ANDOVER — A local family has issued a challenge to anyone with a philanthropic itch to scratch: help us help Ironstone.
Doug and Diana Berthiaume, two Andover residents, have offered to donate $500,000 to Ironstone Farm, a non-profit organization that uses horseback riding and a farm environment to provide therapeutic opportunities to help both children and adults with a wide range of disabilities.
The donation comes in the form of a challenge, according to Ironstone Executive Director Deedee O’Brien.
The $500,000 donation comes through matching individual donations of $5,000 or more, totaling up to $500,000, O’Brien said.
Donations made by companies or businesses aren’t eligible for matching, according to O’Brien.
The announcement came at a recent reception at the Andover family’s home, marking the kickoff of a capital campaign geared to expanding Ironstone Farm’s programs and opportunities.
The campaign, “Campaign for Ironstone,” seeks to expand and complete the Ironstone Farm campus and improve the use of the on-campus facilities. The full campaign seeks to raise a total of $5 million, according to the campaign’s case statement.
With $500,000 matching another $500,000 in donations, O’Brien said the challenge is in effect a $1 million investment that will put a significant dent in the campaign early into its life.
“All of this is coming together with several different arms,” she said. “There are five arms to this campaign that we’ve decided to attack at once. We’re working now on priorities and where it will go first.”
The commitment from the Berthiaume family came after a child in the household spent years volunteering and riding at the organization, according to Diana Berthiaume.

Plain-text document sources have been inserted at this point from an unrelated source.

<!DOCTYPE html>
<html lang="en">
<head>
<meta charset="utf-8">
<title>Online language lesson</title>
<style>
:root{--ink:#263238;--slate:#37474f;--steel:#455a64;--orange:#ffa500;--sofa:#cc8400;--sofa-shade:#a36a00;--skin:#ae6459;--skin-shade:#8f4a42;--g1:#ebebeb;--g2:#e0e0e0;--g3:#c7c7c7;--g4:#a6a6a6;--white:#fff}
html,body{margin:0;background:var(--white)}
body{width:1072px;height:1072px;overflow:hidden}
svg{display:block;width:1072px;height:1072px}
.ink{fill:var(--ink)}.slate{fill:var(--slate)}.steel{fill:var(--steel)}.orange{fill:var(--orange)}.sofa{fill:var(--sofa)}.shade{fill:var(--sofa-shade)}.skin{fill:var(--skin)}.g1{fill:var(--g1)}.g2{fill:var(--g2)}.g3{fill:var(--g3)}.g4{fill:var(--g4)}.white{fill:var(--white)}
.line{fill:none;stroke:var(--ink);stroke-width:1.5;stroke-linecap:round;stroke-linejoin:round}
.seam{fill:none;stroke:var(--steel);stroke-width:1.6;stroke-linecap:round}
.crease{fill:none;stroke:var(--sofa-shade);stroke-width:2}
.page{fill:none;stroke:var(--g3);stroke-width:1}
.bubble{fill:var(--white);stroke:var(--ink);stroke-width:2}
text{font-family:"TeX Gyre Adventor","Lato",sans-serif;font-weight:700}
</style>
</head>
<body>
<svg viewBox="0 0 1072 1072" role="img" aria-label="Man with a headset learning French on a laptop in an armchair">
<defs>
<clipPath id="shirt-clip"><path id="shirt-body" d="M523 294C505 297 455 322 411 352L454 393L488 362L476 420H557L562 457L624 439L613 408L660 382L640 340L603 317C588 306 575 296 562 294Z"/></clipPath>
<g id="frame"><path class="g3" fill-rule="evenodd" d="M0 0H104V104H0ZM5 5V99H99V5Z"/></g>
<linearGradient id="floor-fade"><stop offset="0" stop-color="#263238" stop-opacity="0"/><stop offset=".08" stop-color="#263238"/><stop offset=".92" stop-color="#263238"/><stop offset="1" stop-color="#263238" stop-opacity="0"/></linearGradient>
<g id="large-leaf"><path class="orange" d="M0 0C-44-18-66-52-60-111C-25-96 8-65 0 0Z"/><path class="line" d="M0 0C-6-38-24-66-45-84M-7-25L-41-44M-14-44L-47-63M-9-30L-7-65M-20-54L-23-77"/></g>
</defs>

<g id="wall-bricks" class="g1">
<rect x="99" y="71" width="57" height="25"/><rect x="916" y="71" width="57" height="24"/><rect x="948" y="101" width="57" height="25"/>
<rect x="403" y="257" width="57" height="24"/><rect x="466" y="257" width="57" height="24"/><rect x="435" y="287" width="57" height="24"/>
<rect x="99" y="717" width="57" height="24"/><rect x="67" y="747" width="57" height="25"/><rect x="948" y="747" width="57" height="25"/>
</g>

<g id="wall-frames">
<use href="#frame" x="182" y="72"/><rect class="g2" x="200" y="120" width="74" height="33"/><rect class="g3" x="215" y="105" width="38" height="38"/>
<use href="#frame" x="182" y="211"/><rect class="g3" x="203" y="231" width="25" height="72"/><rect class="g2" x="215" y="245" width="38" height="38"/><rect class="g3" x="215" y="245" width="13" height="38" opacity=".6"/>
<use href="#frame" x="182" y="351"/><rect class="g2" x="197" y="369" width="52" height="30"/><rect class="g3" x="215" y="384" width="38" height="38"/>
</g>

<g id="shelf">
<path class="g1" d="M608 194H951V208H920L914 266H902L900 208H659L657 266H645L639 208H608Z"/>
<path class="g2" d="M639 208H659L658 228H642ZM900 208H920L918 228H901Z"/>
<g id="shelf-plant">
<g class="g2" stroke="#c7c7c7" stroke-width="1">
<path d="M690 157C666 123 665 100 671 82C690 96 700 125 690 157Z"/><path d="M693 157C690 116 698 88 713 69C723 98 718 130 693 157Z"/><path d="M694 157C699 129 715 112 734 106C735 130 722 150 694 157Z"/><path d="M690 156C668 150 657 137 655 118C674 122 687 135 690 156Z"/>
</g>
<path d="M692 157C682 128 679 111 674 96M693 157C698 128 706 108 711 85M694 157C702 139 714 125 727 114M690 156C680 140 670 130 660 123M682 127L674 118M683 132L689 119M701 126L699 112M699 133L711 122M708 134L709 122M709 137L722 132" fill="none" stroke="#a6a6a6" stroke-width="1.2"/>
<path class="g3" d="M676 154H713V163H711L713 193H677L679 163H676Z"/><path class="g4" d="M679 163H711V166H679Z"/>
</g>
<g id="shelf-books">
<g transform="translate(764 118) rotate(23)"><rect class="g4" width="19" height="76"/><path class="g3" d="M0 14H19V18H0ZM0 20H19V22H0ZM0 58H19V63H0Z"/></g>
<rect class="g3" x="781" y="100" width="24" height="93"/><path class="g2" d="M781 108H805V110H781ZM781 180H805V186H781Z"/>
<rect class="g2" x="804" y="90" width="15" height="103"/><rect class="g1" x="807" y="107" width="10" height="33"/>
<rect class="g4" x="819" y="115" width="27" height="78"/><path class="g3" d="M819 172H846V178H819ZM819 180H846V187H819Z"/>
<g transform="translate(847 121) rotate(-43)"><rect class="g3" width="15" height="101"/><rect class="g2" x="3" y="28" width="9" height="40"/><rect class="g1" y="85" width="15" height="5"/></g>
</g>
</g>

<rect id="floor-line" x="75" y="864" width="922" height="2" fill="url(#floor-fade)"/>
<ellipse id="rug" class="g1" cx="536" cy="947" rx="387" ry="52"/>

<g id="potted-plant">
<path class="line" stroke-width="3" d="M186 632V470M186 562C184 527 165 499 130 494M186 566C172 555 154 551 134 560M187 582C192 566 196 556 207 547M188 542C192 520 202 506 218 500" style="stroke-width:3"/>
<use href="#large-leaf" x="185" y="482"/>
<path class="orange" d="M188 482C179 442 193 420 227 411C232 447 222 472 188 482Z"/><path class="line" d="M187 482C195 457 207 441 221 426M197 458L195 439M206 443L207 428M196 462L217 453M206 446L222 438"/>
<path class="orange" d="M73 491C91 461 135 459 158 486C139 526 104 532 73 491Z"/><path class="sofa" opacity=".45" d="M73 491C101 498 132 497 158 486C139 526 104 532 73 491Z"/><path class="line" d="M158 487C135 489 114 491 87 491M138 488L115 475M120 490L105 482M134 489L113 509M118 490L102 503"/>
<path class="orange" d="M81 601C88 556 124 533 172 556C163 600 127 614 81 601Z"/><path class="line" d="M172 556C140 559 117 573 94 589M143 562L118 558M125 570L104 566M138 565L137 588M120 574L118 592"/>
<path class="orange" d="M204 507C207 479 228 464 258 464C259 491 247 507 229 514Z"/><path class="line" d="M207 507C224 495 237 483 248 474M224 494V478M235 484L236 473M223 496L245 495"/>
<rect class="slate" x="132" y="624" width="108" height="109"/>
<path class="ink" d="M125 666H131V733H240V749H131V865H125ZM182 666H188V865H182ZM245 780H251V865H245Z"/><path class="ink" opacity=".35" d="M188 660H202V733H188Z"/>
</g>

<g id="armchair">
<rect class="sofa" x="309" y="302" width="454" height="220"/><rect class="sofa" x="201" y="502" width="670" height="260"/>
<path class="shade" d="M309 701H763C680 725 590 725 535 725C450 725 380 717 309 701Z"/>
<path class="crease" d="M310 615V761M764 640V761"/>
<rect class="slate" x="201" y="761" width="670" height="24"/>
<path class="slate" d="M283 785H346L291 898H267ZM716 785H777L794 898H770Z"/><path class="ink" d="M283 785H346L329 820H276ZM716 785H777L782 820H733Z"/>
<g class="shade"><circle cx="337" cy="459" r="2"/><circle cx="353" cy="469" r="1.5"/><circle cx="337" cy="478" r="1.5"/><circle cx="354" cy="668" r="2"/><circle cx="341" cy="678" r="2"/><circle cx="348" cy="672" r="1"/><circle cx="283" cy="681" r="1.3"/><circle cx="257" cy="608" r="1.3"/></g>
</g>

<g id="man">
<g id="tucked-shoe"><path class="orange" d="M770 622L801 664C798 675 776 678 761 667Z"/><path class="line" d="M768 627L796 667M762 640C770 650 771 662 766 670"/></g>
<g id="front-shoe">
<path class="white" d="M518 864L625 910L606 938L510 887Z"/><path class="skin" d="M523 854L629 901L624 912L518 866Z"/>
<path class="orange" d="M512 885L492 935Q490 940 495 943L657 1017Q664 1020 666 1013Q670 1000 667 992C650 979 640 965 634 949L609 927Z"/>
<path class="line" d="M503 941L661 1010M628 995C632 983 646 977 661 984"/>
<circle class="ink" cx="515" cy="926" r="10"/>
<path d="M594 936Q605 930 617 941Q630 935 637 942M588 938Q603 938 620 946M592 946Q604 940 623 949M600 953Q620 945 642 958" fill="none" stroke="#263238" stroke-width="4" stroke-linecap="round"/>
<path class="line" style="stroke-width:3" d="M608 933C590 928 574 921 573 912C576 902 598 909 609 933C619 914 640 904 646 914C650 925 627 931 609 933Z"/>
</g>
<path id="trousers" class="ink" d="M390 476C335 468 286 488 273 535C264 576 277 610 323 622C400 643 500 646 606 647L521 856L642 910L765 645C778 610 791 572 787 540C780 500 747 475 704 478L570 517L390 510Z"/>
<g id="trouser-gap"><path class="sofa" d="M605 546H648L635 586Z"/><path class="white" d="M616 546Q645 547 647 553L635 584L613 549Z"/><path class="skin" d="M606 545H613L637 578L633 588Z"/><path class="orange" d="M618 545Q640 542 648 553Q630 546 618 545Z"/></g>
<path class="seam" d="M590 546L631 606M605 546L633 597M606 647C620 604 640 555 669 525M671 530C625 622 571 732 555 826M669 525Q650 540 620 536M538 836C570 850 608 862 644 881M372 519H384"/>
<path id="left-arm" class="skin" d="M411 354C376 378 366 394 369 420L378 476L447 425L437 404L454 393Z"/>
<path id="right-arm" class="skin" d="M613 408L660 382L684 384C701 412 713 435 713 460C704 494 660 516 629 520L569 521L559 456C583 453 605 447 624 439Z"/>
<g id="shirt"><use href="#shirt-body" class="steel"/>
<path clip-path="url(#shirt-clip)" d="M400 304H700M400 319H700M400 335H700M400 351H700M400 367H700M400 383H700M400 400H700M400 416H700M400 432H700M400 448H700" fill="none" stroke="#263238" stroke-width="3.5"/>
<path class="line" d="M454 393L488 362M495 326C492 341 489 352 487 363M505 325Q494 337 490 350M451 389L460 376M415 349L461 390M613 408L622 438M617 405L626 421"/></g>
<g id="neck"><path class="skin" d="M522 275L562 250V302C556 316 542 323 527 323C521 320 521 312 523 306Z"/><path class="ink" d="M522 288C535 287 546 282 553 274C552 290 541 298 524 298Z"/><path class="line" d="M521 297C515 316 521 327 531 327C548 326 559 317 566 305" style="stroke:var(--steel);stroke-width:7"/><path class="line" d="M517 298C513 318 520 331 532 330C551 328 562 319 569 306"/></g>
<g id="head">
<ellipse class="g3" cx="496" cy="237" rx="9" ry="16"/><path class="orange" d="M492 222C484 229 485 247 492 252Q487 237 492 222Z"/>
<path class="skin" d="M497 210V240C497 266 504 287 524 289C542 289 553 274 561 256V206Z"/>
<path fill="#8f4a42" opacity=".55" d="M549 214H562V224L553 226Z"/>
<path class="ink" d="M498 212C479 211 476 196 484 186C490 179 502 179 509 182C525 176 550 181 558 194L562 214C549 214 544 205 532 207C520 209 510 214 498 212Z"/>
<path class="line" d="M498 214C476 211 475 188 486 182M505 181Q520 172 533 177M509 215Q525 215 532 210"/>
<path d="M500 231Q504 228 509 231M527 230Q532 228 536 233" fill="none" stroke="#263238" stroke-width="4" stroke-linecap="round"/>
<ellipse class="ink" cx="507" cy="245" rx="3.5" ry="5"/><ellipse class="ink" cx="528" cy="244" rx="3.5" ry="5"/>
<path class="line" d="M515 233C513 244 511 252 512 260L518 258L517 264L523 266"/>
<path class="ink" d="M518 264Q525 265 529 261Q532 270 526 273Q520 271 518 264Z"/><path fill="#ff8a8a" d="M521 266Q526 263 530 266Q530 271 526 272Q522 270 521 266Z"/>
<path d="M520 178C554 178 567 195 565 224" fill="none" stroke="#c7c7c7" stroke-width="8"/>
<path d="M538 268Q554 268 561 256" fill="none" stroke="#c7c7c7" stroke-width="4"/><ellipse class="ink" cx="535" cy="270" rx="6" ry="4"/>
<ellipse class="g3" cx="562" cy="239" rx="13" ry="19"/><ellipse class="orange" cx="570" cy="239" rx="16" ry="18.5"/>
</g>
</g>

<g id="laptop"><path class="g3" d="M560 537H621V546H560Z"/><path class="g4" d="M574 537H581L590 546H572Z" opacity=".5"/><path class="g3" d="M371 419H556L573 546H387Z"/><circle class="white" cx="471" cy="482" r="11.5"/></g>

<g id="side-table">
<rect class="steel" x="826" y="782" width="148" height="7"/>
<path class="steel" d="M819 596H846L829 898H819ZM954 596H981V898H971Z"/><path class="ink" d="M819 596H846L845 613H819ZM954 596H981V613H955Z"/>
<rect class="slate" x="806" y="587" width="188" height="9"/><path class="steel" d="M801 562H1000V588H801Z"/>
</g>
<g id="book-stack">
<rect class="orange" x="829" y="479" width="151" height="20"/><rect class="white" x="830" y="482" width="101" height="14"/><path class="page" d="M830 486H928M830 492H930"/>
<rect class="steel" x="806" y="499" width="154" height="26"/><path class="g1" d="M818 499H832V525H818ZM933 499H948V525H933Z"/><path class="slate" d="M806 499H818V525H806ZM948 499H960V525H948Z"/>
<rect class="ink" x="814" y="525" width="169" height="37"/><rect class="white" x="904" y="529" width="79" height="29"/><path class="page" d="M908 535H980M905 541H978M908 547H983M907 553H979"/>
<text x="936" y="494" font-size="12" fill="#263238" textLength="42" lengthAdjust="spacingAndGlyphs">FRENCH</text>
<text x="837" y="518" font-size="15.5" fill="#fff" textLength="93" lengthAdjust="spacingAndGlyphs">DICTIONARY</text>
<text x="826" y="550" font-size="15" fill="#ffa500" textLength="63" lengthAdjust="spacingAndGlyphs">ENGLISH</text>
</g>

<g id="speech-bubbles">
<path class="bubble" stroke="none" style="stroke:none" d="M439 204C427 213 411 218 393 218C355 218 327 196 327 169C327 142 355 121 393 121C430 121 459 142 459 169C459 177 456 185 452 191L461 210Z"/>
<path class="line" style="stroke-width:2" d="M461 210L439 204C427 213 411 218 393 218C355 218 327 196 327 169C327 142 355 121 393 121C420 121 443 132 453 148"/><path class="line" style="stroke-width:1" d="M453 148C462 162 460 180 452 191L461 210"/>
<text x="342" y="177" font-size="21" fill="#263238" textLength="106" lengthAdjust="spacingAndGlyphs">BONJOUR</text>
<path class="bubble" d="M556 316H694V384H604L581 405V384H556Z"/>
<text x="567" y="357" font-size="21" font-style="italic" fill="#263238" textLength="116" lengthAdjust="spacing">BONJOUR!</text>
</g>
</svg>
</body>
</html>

“Our daughter opened our eyes to the extraordinary work being done by their talented and caring staff,” Diana Berthiaume said.
While Ironstone has been developing the campaign, “this takes it to a whole new level,” O’Brien said. “We’re putting together all the pieces to try and raise the funds against (the challenge) as quickly and efficiently as we can and still meet the needs or desires of the donors.”
Top doctors and major medical institutions refer clients to Ironstone Farm because of its programs and reputation, according to a press release.
Peter Raffalli, attending physician for child neurology at Boston Children’s Hospital and a member of the Ironstone Therapy Board, said therapeutic riding “uses the horse to deliver traditional physical, occupational, and speech therapy in a unique way — providing integration of fine motor, gross motor, speech and sensory integration in one experience.”
Ironstone Farm clients come in with a variety of needs, according to O’Brien. The horse, through treatment, acts as an impartial healing force.
“The horse is an unbiased, innocent creature who has feelings,” she said. “Those feelings — he can sense if a person is healing, hurting, if a person needs a connection and is rejecting people around them.”
Many that move through the program have called it “a life-changing experience,” O’Brien said.
The challenge donation, on the other hand, “is a new world for us,” O’Brien said. “It’s a wonderful one.”
While the challenge could be seen as a $1 million donation in totality, it could lead to much bigger things, according to O’Brien.
“It gives us personal endorsement that (the Berthiaumes) believe in the program enough to make this sizable contribution and challenge the community to join them,” she said. “That means a lot to the staff, to the volunteers and the people we serve.”